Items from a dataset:

========================================

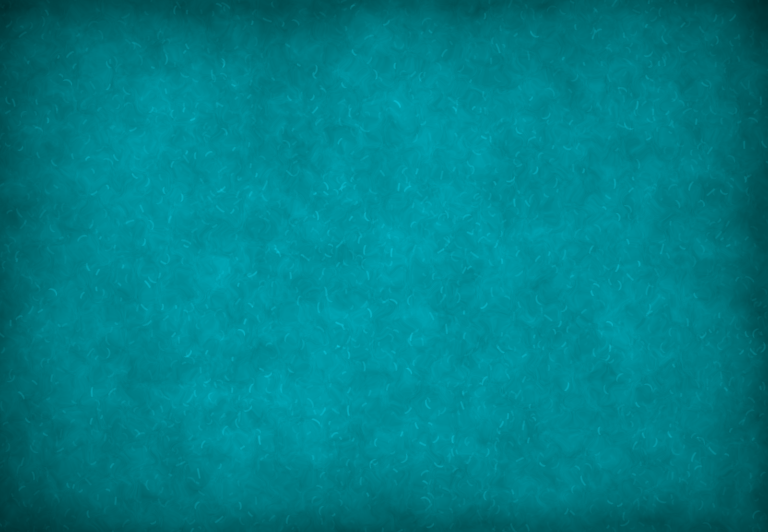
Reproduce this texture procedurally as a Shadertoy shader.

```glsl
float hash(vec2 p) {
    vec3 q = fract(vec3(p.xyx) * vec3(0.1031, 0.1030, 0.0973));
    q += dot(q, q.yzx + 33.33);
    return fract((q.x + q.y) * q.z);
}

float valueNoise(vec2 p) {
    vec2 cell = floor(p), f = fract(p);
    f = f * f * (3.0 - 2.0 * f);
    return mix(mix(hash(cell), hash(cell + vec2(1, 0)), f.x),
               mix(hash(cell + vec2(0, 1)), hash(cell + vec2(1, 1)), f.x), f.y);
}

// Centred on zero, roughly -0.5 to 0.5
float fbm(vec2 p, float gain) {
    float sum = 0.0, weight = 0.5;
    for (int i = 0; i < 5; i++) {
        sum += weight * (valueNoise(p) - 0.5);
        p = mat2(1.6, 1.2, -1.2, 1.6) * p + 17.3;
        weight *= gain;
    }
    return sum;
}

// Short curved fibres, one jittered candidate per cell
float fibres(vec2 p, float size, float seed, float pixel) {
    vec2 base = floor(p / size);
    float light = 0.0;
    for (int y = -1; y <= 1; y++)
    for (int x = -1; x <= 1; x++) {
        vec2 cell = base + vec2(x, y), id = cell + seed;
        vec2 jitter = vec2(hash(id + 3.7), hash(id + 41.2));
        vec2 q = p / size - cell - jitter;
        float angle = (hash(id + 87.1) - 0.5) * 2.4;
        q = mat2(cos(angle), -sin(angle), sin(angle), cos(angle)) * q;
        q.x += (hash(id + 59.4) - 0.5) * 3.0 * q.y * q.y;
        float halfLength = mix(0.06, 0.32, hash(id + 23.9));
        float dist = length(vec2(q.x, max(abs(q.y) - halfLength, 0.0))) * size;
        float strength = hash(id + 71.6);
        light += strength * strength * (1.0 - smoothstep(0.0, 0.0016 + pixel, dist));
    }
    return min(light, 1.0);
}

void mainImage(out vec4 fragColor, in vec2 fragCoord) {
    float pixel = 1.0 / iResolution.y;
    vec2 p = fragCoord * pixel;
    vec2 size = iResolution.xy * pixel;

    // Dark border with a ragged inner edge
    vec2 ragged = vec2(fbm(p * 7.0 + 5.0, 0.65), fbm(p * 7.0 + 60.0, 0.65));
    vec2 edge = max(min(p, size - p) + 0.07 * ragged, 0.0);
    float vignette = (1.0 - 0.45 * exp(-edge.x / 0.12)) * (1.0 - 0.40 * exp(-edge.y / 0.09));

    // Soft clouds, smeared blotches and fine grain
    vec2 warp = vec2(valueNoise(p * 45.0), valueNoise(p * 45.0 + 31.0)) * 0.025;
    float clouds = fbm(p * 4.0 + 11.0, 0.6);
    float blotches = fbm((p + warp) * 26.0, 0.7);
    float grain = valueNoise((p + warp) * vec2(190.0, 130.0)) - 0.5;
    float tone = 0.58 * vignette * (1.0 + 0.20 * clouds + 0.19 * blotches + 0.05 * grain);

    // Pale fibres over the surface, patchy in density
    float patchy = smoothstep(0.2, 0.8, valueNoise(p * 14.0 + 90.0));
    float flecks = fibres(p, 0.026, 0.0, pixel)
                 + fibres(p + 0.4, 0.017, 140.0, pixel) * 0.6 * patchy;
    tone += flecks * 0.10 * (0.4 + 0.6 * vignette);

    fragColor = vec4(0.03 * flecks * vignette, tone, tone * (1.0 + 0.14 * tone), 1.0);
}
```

========================================

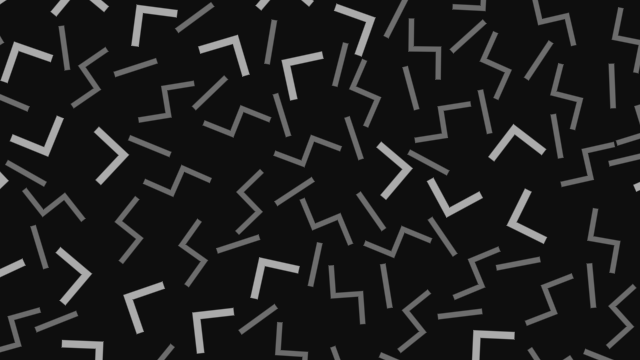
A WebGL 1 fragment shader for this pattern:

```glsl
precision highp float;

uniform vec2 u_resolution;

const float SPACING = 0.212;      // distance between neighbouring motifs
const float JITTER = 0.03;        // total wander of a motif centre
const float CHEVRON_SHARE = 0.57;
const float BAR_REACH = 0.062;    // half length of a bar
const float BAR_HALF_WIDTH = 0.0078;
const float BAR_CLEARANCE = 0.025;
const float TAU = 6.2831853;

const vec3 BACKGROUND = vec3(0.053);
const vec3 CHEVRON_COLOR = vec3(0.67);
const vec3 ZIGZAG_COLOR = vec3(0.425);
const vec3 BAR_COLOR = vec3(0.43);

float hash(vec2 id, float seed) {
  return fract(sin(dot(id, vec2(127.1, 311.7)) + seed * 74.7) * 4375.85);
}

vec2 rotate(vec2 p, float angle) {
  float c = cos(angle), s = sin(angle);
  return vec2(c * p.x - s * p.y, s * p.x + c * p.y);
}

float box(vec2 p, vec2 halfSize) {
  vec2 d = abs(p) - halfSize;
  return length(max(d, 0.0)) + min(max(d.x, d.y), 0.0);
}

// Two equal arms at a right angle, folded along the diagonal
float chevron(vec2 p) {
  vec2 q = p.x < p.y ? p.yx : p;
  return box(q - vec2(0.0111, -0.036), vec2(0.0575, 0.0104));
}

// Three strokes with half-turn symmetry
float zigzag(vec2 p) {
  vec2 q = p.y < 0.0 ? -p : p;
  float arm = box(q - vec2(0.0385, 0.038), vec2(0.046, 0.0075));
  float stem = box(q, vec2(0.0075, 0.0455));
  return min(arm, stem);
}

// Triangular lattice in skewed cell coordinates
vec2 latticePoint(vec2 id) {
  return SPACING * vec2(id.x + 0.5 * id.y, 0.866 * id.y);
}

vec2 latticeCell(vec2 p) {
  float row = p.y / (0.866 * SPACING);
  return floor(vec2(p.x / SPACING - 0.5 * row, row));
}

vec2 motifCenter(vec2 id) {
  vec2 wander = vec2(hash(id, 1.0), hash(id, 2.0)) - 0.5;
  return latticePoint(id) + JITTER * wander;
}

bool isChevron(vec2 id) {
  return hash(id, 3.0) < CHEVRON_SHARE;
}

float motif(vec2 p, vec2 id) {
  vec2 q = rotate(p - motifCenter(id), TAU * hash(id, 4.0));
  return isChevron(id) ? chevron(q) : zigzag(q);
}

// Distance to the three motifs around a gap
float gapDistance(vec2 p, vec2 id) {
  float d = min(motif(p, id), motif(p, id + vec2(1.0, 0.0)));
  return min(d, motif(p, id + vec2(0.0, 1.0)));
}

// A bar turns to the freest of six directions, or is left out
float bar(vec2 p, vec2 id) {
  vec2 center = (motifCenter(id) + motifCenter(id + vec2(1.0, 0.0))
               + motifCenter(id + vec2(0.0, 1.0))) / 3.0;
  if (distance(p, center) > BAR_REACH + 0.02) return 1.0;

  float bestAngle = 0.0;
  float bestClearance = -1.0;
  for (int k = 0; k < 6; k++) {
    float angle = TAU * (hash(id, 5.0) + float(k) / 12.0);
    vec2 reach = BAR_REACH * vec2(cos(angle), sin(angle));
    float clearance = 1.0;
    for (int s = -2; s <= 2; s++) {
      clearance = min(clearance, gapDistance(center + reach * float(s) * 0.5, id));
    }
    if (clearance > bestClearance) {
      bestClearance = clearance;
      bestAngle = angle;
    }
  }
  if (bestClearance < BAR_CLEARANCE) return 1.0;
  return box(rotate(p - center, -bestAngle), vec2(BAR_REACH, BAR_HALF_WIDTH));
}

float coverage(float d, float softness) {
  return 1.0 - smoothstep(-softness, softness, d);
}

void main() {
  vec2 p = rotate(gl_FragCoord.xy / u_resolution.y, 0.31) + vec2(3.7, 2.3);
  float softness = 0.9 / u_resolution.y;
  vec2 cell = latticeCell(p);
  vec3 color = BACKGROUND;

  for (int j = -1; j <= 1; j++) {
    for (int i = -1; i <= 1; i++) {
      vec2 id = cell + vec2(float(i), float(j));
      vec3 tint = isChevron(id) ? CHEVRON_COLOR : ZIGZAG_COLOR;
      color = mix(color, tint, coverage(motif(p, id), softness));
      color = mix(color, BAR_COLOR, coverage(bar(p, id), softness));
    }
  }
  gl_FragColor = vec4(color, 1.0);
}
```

========================================

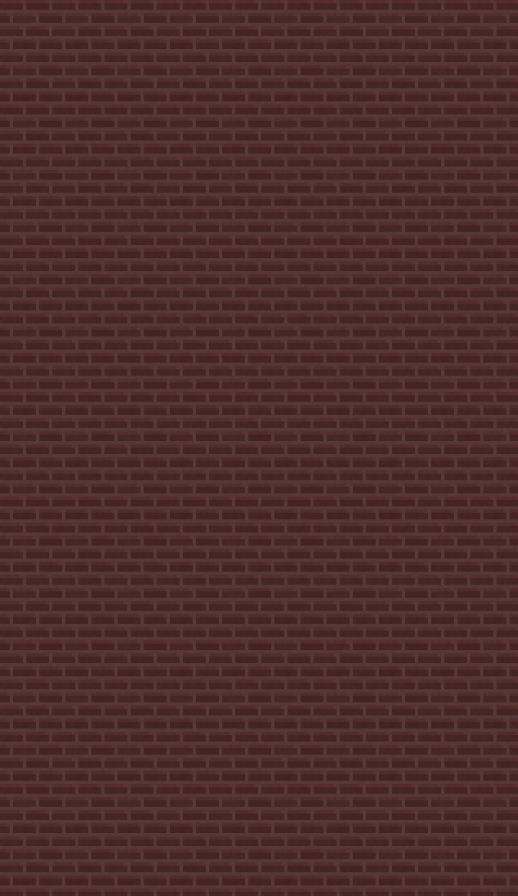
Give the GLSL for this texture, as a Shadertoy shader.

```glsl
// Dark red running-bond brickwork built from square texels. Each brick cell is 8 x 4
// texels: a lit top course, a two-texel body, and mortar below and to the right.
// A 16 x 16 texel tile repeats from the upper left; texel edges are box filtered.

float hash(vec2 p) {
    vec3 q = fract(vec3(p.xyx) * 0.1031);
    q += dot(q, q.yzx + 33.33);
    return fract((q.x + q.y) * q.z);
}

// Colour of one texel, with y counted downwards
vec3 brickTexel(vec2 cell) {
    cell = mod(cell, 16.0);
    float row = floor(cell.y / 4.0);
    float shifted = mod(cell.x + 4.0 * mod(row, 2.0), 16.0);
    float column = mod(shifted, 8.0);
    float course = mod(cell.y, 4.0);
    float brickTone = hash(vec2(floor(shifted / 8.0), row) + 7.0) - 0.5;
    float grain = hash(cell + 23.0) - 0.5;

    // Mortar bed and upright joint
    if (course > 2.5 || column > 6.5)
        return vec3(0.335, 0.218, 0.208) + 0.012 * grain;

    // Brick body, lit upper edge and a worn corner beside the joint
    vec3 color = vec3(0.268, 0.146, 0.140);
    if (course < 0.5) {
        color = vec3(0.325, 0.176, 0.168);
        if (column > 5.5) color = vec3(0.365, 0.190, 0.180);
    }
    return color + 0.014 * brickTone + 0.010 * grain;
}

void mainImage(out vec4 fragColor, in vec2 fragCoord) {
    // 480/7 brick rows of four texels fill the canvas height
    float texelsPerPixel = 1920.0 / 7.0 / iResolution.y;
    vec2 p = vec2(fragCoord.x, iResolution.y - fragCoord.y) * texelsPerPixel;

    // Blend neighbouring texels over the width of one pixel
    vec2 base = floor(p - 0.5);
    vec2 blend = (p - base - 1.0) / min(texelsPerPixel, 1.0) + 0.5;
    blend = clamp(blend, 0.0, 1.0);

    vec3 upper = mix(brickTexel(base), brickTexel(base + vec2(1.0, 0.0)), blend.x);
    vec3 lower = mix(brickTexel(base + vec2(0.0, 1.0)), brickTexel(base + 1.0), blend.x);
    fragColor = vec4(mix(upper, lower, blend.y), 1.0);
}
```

========================================

**EXERCISE PROMPT**
State how many lines in the entries hold the word "const", giving the number alone.

**COMPLETED EXERCISE**
11